**Exercise goal:** Which of the lines below holds the string "LEFT"? Copy every line that does.

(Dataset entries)
= = = = =
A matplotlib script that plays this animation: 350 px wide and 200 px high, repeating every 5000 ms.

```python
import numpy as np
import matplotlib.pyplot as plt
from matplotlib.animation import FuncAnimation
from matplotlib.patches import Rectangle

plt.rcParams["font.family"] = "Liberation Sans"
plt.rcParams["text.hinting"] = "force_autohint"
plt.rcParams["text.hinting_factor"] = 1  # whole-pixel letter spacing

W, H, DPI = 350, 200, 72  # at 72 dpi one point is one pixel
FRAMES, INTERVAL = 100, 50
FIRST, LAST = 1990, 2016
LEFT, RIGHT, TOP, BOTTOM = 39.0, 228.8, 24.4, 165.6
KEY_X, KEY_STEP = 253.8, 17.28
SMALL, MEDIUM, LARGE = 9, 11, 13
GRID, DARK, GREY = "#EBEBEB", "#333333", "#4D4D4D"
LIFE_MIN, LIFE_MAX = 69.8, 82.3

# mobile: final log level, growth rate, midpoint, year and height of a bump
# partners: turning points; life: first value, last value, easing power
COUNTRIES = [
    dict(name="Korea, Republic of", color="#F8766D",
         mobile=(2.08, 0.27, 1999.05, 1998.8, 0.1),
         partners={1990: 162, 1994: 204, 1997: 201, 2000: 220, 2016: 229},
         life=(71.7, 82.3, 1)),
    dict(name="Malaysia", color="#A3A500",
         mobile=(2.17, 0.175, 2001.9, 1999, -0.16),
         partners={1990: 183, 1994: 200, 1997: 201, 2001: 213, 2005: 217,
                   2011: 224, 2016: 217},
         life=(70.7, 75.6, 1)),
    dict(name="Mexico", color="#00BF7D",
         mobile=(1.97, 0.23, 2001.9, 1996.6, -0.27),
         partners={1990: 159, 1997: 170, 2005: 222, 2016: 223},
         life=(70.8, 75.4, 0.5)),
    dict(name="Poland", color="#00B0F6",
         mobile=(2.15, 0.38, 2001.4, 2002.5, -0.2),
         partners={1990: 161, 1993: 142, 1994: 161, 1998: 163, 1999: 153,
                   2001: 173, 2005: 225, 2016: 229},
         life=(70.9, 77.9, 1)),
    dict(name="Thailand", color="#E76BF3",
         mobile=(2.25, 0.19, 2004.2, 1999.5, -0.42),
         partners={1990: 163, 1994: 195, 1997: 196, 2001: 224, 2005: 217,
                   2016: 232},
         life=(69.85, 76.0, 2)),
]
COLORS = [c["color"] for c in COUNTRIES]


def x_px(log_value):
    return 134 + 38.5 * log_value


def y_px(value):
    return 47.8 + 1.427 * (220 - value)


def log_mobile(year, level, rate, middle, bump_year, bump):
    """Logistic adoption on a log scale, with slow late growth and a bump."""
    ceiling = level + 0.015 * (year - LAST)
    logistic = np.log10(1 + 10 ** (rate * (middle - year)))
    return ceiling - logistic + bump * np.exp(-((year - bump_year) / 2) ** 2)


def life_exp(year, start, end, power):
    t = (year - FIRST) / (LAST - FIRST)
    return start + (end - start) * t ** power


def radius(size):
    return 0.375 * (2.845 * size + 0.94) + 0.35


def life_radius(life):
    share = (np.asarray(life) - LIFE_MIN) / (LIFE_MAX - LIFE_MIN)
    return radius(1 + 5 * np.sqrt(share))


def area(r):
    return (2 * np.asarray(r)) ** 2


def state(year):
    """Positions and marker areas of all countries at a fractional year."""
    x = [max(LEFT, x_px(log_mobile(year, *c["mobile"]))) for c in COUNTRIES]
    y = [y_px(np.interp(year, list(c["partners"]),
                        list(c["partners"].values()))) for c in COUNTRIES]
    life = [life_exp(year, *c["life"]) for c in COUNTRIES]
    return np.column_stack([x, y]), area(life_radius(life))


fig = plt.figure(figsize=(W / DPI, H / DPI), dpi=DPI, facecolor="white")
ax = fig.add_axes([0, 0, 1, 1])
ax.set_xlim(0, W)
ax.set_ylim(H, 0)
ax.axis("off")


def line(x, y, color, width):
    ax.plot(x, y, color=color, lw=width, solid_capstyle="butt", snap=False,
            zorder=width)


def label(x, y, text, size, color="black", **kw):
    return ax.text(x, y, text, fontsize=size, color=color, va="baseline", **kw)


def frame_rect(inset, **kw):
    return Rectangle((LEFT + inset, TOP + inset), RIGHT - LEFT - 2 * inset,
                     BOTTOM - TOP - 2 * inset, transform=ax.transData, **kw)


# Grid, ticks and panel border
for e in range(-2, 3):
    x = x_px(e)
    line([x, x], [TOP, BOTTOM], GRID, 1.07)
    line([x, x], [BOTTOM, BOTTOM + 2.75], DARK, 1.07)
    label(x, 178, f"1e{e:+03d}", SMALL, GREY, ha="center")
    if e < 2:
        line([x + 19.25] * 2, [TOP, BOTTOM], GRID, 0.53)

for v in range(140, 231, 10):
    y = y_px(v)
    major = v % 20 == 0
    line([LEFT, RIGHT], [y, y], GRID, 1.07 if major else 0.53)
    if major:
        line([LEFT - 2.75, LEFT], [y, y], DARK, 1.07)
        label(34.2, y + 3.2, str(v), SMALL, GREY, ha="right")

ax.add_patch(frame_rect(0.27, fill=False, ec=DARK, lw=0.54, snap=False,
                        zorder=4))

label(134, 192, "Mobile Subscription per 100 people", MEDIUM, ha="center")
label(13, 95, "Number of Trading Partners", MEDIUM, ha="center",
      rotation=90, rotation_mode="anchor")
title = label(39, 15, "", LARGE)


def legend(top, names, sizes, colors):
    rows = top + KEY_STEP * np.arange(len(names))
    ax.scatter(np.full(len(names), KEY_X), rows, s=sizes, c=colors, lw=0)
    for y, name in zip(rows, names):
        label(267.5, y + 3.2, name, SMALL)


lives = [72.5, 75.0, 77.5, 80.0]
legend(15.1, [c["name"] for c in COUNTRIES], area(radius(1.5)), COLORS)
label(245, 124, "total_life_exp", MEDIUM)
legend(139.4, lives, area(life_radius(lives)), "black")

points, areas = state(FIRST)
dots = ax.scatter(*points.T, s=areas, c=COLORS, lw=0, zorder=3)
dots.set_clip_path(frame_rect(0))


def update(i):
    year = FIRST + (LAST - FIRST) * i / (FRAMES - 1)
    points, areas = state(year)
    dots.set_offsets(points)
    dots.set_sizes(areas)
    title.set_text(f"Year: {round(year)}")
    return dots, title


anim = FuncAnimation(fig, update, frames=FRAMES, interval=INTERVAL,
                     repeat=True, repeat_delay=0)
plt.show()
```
= = = = =
**Task result:**
LEFT, RIGHT, TOP, BOTTOM = 39.0, 228.8, 24.4, 165.6
    x = [max(LEFT, x_px(log_mobile(year, *c["mobile"]))) for c in COUNTRIES]
    return Rectangle((LEFT + inset, TOP + inset), RIGHT - LEFT - 2 * inset,
    line([LEFT, RIGHT], [y, y], GRID, 1.07 if major else 0.53)
        line([LEFT - 2.75, LEFT], [y, y], DARK, 1.07)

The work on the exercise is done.